--- START ---

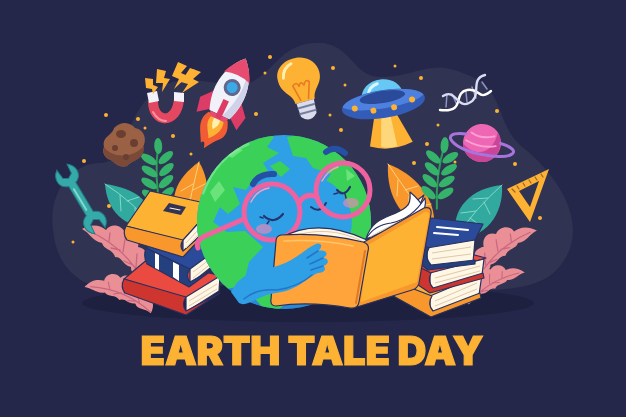
<!DOCTYPE html>
<html lang="en">
<head>
<meta charset="utf-8">
<title>Earth Tale Day</title>
<style>
:root{--night:#25274a;--cloud:#313352;--ink:#28305f;--gold:#fdb234;--amber:#f7972c;--sea:#2f9fe6;--deep:#2376c5;--land:#3bd158;--pink:#ef619f;--red:#ea4a3f;--navy:#2c4a9a;--teal:#31a99f;--paper:#fff6e4;--shade:#e8d9c2}
*{box-sizing:border-box;margin:0}
html,body{width:626px;height:417px;overflow:hidden;background:var(--night)}
.poster{position:relative;width:626px;height:417px;overflow:hidden;background:var(--night)}
.scene{position:absolute;inset:0;display:block}
.title{position:absolute;left:0;top:327px;width:624px;text-align:center;white-space:nowrap;font:900 40px/48px Inter,"Open Sans",sans-serif;letter-spacing:-.2px;color:var(--gold);-webkit-text-stroke:1.2px var(--gold)}
.cloud{fill:var(--cloud)}.gold{fill:var(--gold)}.amber{fill:var(--amber)}.sea{fill:var(--sea)}.deep{fill:var(--deep)}.land{fill:var(--land)}.pink{fill:var(--pink)}.red{fill:var(--red)}.navy{fill:var(--navy)}.teal{fill:var(--teal)}.paper{fill:var(--paper)}.white{fill:#fff}
.line{fill:none;stroke-linecap:round;stroke-linejoin:round}
.outlined{stroke:var(--ink);stroke-width:1.2;stroke-linejoin:round}
.pages{fill:none;stroke:#dcc9ae;stroke-width:1}
</style>
</head>
<body>
<main class="poster">
<svg class="scene" width="626" height="417" viewBox="0 0 626 417" role="img" aria-label="Smiling globe in pink glasses reading a book among books, leaves and science objects">
<defs>
<clipPath id="globe-edge"><circle cx="284" cy="222" r="87"/></clipPath>
<g id="fern">
<path class="line" d="M0 68Q-5 34 1 4" stroke="#2c9c5d" stroke-width="2"/>
<g fill="#35b36a"><ellipse cx="1" cy="4" rx="4" ry="8"/>
<g id="fern-pair"><ellipse cx="-9" cy="17" rx="9" ry="4" transform="rotate(35 -9 17)"/><ellipse cx="8" cy="16" rx="9" ry="4" transform="rotate(-38 8 16)"/></g>
<use href="#fern-pair" y="12"/><use href="#fern-pair" x="-1" y="24"/><use href="#fern-pair" x="-1" y="36"/></g>
</g>
<g id="feather">
<path fill="#e98f95" d="M0 40C-4 31-14 31-13 23C-22 21-21 13-29 13C-31 5-40 6-42 -1C-52 -3-54 -11-62 -15C-51 -21-43 -18-38 -14C-34 -21-22 -20-19 -11C-9 -14-4 -5-6 3C4 5 6 14 2 20C9 26 7 34 0 40Z"/>
<path class="line" d="M0 38Q-19 3-55 -13M-8 23L-7 10M-21 8L-19 -5M-35 -3L-34 -11M-11 21L-20 17M-24 6L-33 4" stroke="#c96680" stroke-width="1.3"/>
</g>
</defs>

<g id="backdrop" class="cloud">
<path d="M53 230C48 190 73 162 102 163C129 160 124 119 151 95C179 67 214 88 248 84C274 73 281 43 317 43C351 42 352 76 379 77C415 78 429 58 465 74C506 88 494 121 521 146C557 174 590 223 563 262C542 294 498 287 464 293H145C93 294 58 279 53 230Z"/>
<ellipse cx="308" cy="303" rx="226" ry="19" fill="#1e203f"/>
</g>

<g id="stars" class="gold">
<circle cx="106" cy="115" r="2"/><circle cx="84" cy="161" r="2"/><circle cx="138" cy="119" r="2"/><circle cx="145" cy="128" r="1.5"/><circle cx="173" cy="136" r="2"/><circle cx="194" cy="71" r="1.5"/><circle cx="256" cy="114" r="2"/><circle cx="270" cy="57" r="2"/><circle cx="265" cy="73" r="1.5"/><circle cx="333" cy="68" r="2"/><circle cx="345" cy="85" r="1.5"/><circle cx="341" cy="130" r="2"/><circle cx="330" cy="115" r="1.5"/><circle cx="421" cy="78" r="2"/><circle cx="438" cy="125" r="1.5"/><circle cx="427" cy="144" r="2"/><circle cx="414" cy="163" r="2"/><circle cx="497" cy="111" r="2"/><circle cx="455" cy="162" r="1.5"/><circle cx="515" cy="164" r="2"/><circle cx="540" cy="218" r="2"/><circle cx="109" cy="206" r="2"/><circle cx="73" cy="242" r="1.5"/><circle cx="191" cy="154" r="1.5"/><circle cx="395" cy="66" r="1.5"/>
</g>

<g id="leaves">
<path class="teal" d="M155 228C124 229 107 211 105 184C134 188 154 201 155 228Z"/>
<path class="line" d="M105 184Q132 201 155 228M120 195L121 211M135 208L136 222M127 201L139 197M141 215L151 208" stroke="#83d8c8"/>
<path class="amber" d="M185 224C164 203 176 178 199 162C213 185 208 211 190 225Z"/>
<path class="line" d="M199 162Q191 192 186 224M193 184L181 191M190 199L176 206M193 190L205 184M190 207L204 200" stroke="#ffd17b"/>
<use href="#fern" transform="translate(157 142) rotate(-3)"/>
<path class="amber" d="M430 229C404 223 386 198 388 164C414 174 437 197 434 228Z"/>
<path class="line" d="M388 164Q407 192 432 226M398 180L397 196M409 196L409 211M405 190L418 186M417 207L431 204" stroke="#ffd17b"/>
<use href="#fern" transform="translate(444 141) rotate(6)"/>
<path class="teal" d="M455 236C452 208 471 188 502 185C504 215 485 239 455 239Z"/>
<path class="line" d="M502 185Q476 208 456 237M488 198L473 199M476 211L461 213M484 202L490 214M470 218L481 226" stroke="#83d8c8"/>
<use href="#feather" transform="translate(144 244)"/>
<use href="#feather" transform="translate(139 281) rotate(-20) scale(.86)"/>
<use href="#feather" transform="translate(478 244) scale(-.95 .9)"/>
<use href="#feather" transform="translate(474 275) rotate(10) scale(-.8 .75)"/>
</g>

<g id="left-books" class="outlined">
<path class="red" d="M124 279L149 258L221 276L186 298Z"/>
<path class="paper" d="M186 297L220 276L219 291L186 312Z"/>
<path fill="#cf352f" d="M124 279Q120 287 125 293L186 315L220 293L186 311Q181 304 186 297Z"/>
<path class="pages" d="M189 301L217 284M189 306L217 289"/>
<path class="navy" d="M146 248L170 232L215 250L190 270Z"/>
<path class="paper" d="M190 269L216 250L214 265L190 284Z"/>
<path fill="#24407f" d="M146 248Q143 257 147 264L189 287L215 268L190 282Q185 276 190 269Z"/>
<path class="pages" d="M193 272L213 257M193 278L213 262"/>
<path class="white" stroke="none" d="M155 253L159 255V270L155 268ZM173 262L179 265V281L173 277Z"/>
<path class="gold" d="M126 226L150 191L214 205L183 241Z"/>
<path class="paper" d="M183 240L213 207L214 221L183 253Z"/>
<path class="amber" d="M126 226Q122 234 127 240L183 257L214 224L183 251Q179 246 183 240Z"/>
<path class="pages" d="M186 243L212 215M186 248L212 220"/>
<path fill="#343354" stroke="none" d="M169 203L186 207L181 215L163 211Z"/><path class="line" d="M170 208L180 210" stroke="#fff6e4"/>
</g>

<g id="right-books" class="outlined">
<path class="gold" d="M393 281L421 260L482 273L432 297Z"/>
<path class="paper" d="M430 296L482 274L479 295L430 314Z"/>
<path class="amber" d="M393 281Q389 290 395 297L431 317L481 298L480 293L433 311Q427 304 432 296Z"/>
<path class="pages" d="M435 301L477 283M435 306L477 289"/>
<path class="red" d="M398 256L424 242L486 258L430 274Z"/>
<path class="paper" d="M430 273L484 259L482 275L430 290Z"/>
<path fill="#cf352f" d="M398 256Q394 265 399 272L430 293L484 278L483 273L433 288Q427 281 431 273Z"/>
<path class="pages" d="M435 278L480 266M435 283L480 271"/>
<path class="navy" d="M403 236L432 218L483 224L474 242L428 249Z"/>
<path class="paper" d="M427 248L475 240L473 262L427 266Z"/>
<path fill="#24407f" d="M403 236Q399 245 405 252L428 270L475 264V260L431 265Q424 257 429 248Z"/>
<path class="pages" d="M432 253L471 247M432 259L471 254"/>
<path class="line" d="M437 227L468 230M434 233L458 235" stroke="#fff" stroke-width="2"/>
<path class="white" stroke="none" d="M409 240L413 243V258L409 255ZM419 246L422 247V264L419 262Z"/>
</g>

<g id="globe">
<g clip-path="url(#globe-edge)">
<circle class="sea" cx="284" cy="222" r="88"/>
<path class="deep" d="M196 218C204 285 252 299 365 259V315H196Z" opacity=".5"/>
<g class="land">
<path d="M190 215C200 164 230 134 262 132L274 137L267 147L279 153L263 163L270 174L254 178L246 190L233 187L240 204L228 214L220 207L213 222L227 232L245 231L263 247L249 262L243 286L226 289L207 266L194 246Z"/>
<path d="M287 137L306 134L319 142L334 144L374 184L380 235L365 251L351 238L343 219L326 211L318 192L331 174L313 168L306 158L293 156Z"/>
<path d="M270 166L280 161L290 169L281 177Z"/><path d="M250 293L272 279L292 299L270 316Z"/>
</g>
<path d="M222 151L232 146L243 150L232 158ZM210 192L219 181L225 190L215 202ZM346 169L355 176L347 181Z" fill="#6be37b"/>
<path class="line" d="M203 193Q216 157 248 144" stroke="#8df0a3" stroke-width="3" opacity=".6"/>
<path class="sea" d="M246 198C258 178 291 171 317 177C343 184 357 210 350 235L274 248C250 239 238 219 246 198Z"/>
</g>
<path class="line" d="M253 184Q259 173 274 174" stroke="#2451a4" stroke-width="6"/>
<path class="line" d="M326 152Q335 145 345 153" stroke="#2451a4" stroke-width="6"/>
<path class="line" d="M264 216Q274 225 283 214M337 190Q344 198 350 187" stroke="#25346f" stroke-width="2.2"/>
<path class="line" d="M263 218L260 217M269 221L267 224M338 193L334 194M345 194L346 198" stroke="#25346f" stroke-width="1.5"/>
<ellipse cx="264" cy="229" rx="8" ry="5" fill="#e88bb8" opacity=".65"/><ellipse cx="351" cy="203" rx="8" ry="5" fill="#e88bb8" opacity=".65"/>
<path class="line" d="M311 207Q320 214 326 203" stroke="#25346f" stroke-width="2"/>
<g class="line" stroke="var(--pink)" stroke-width="5"><circle cx="272" cy="212" r="28"/><circle cx="343" cy="190" r="27"/><path d="M299 203Q305 192 317 197M244 219L205 236Q195 241 198 248"/></g>
<path class="line" d="M251 202Q257 190 269 188M322 181Q328 170 338 167" stroke="#ff9bc6" stroke-width="1.5"/>
</g>

<g id="open-book">
<path class="paper outlined" d="M281 238Q317 217 367 240L424 195L410 229L364 260L284 253Z"/>
<path class="white outlined" d="M366 239C373 215 393 218 406 207Q411 204 410 192Q421 201 425 211L400 222Z"/>
<path class="white outlined" d="M366 239Q374 225 391 223Q412 219 425 198Q427 208 420 216Z"/>
<path class="pages" d="M289 238Q326 223 364 242M370 237Q390 225 419 213"/>
<path class="amber outlined" d="M364 242L424 208Q432 206 431 214L419 283Q418 288 412 290L357 307Z"/>
<path class="gold" d="M368 245L425 212Q430 211 429 216L417 282L361 302Z"/>
<path class="outlined" fill="#ffa43a" d="M281 235Q323 232 363 242Q370 244 368 251L359 302Q358 309 350 308Q309 301 276 306Q270 306 271 299L276 241Q276 236 281 235Z"/>
<path class="line" d="M365 251L356 303" stroke="#df7926" stroke-width="2"/>
<path class="line" d="M284 241Q318 239 353 246" stroke="#ffc56b" stroke-width="1.5"/>
</g>

<g id="reading-arm">
<path class="sea" d="M231 292C244 267 265 271 280 265C296 260 306 248 316 244C322 242 323 247 318 251C326 249 330 254 323 258C329 258 330 264 323 266C327 268 325 273 318 273C307 277 299 290 276 293C258 295 247 308 239 303Z"/>
<path class="line" d="M318 251L307 258M323 258L310 264M323 266L311 270M244 299Q257 288 277 290Q298 287 312 275" stroke="#2376c5" stroke-width="1.6"/>
</g>

<g id="wrench" transform="translate(81 199) rotate(-31)">
<path fill="#35aaa8" stroke="#217d89" d="M-4 -17C-13 -20-14 -31-6 -37L-5 -27L0 -24L5 -27L6 -37C14 -31 13 -20 4 -17V17C13 20 14 31 6 37L5 27L0 24L-5 27L-6 37C-14 31-13 20-4 17Z"/><path class="line" d="M-1 -12V12" stroke="#83d8c8" stroke-width="2"/>
</g>

<g id="meteor">
<path fill="#9a6145" d="M104 147C102 136 112 136 114 128C122 120 131 123 135 128C145 130 147 140 143 147C144 160 132 160 127 166C117 169 114 160 108 159C104 156 102 152 104 147Z"/>
<path fill="#7b4938" d="M104 147C111 157 131 160 144 146C145 160 132 160 127 166C117 169 114 160 108 159C104 156 103 152 104 147Z"/>
<g fill="#6b3e32"><ellipse cx="121" cy="134" rx="5" ry="4"/><circle cx="134" cy="143" r="4"/><circle cx="115" cy="148" r="3"/><circle cx="126" cy="157" r="3"/></g>
</g>

<g id="magnet">
<path class="line" d="M153 101C153 124 177 125 179 99" stroke="#e44861" stroke-width="10" style="stroke-linecap:butt"/>
<path fill="#f2f2fa" d="M147 93L157 91L159 101L149 103ZM174 92L184 93L184 102L174 101Z"/>
<path class="line" d="M153 112Q158 121 166 121" stroke="#ff93a1" stroke-width="2"/>
<path class="gold" d="M157 69L166 71L164 78L170 79L162 92L163 83L156 83ZM178 62L187 66L181 73L188 76L174 89L179 79L172 76ZM190 68L201 72L193 79L199 82L182 93L188 84L181 82ZM145 78L153 79L153 85L158 87L153 94L152 89L146 88Z"/>
</g>

<g id="rocket" transform="translate(230 92) rotate(25)">
<path fill="#f25c35" d="M-11 27C-18 39-11 46-5 58Q-2 53 0 62Q5 54 8 50C17 42 14 35 10 27Z"/><path class="gold" d="M-6 28C-11 37-4 43 0 51C7 43 10 36 6 28Z"/><path fill="#fff0b0" d="M-3 29Q-5 35 0 41Q5 35 3 29Z"/>
<path fill="#dc3c66" d="M-13 3L-25 17L-22 32L-9 22ZM13 3L25 17L22 32L9 22Z"/>
<path fill="#f1f1fa" d="M0 -37C18 -19 19 5 11 25H-11C-19 5-18 -19 0 -37Z"/><path fill="#cfd2e8" d="M5 -31C18 -15 18 7 11 25H3C13 0 11 -18 5 -31Z"/>
<path fill="#e84b70" d="M0 -37Q10 -27 14 -16Q0 -21-14 -16Q-10 -27 0 -37ZM-10 25H10L8 30H-8Z"/>
<circle cy="-5" r="7" fill="#39a9e7" stroke="#62668d" stroke-width="3"/><path d="M-3 9H3V29H-3Z" fill="#dc3c66"/>
</g>

<g id="light-bulb" transform="translate(300 82) rotate(-15)">
<path class="gold" d="M-10 20C-10 9-22 7-21 -8C-20 -29 17 -31 21 -8C23 7 11 9 10 20Z"/>
<path class="line" d="M-15 -8Q-13 -18-4 -20" stroke="#fff0b0" stroke-width="3"/><path class="line" d="M-4 18L-8 2Q-3 -2-2 4Q1 -2 3 4Q6 -2 9 2L4 18" stroke="#e67b22" stroke-width="1.6"/>
<path fill="#dadded" d="M-9 20H9L8 34Q0 43-8 34Z"/><path class="line" d="M-8 25H8M-8 31H8" stroke="#787d9e" stroke-width="2"/>
</g>

<g id="flying-saucer" transform="translate(383 101) rotate(-9)">
<path class="gold" d="M-11 14H11L23 45Q0 52-20 43Z"/><path fill="#ffd77b" d="M-4 14H5L7 47Q-3 48-9 45Z"/>
<path fill="#67c8f3" d="M-21 -3C-21 -28 21 -28 21 -3Z"/><path class="line" d="M-14 -8Q-11 -17-3 -18" stroke="#d7f6ff" stroke-width="3"/>
<ellipse cy="3" rx="42" ry="14" fill="#335bb8"/><path fill="#4d80df" d="M-41 0C-34 -14 34 -14 41 0C28 10-28 10-41 0Z"/><ellipse cy="-4" rx="23" ry="6" fill="#2c4a9a"/>
<g class="gold"><circle cx="-29" cy="3" r="3"/><circle cx="-11" cy="8" r="3"/><circle cx="10" cy="8" r="3"/><circle cx="29" cy="3" r="3"/></g>
</g>

<g id="dna" class="line" stroke-width="2.4">
<path d="M447 94L446 107M452 94L457 105M466 92L467 102M472 87L476 98M482 82L487 89" stroke="#8e94c4" stroke-width="1.5"/>
<path d="M440 110C467 113 452 93 467 90C480 87 478 102 491 91" stroke="#fff"/><path d="M443 96C456 88 457 109 469 103C483 97 469 79 485 75" stroke="#d9dcf3"/>
</g>

<g id="ringed-planet" transform="translate(482 143) rotate(17)">
<circle r="19" fill="#ed67b4"/><path fill="#c94597" d="M12 -15C24 -4 19 19 0 19C-10 19-17 12-18 6C0 17 14 5 12 -15Z"/>
<path class="line" d="M-13 -7Q-3 -3 10 -10M-16 2Q0 6 14 -1" stroke="#ff9fd4" stroke-width="2"/>
<path class="line" d="M-18 -4C-48 2-24 15 3 11C32 9 45 -5 18 -5" stroke="#a973dd" stroke-width="3"/>
</g>

<g id="set-square">
<path class="gold" fill-rule="evenodd" d="M549 169L507 189L530 222ZM539 181L519 191L530 207Z"/>
<path class="line" d="M512 189L515 192M517 186L519 189M523 183L525 186M529 180L531 183M535 177L537 180M541 174L543 177" stroke="#9a6329" stroke-width="1.2"/>
</g>
</svg>
<h1 class="title">EARTH TALE DAY</h1>
</main>
</body>
</html>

--- END ---

Please work out how many lines in this listing contain "ellipse", then give only that number.

ANSWER FOR THIS EXERCISE:
6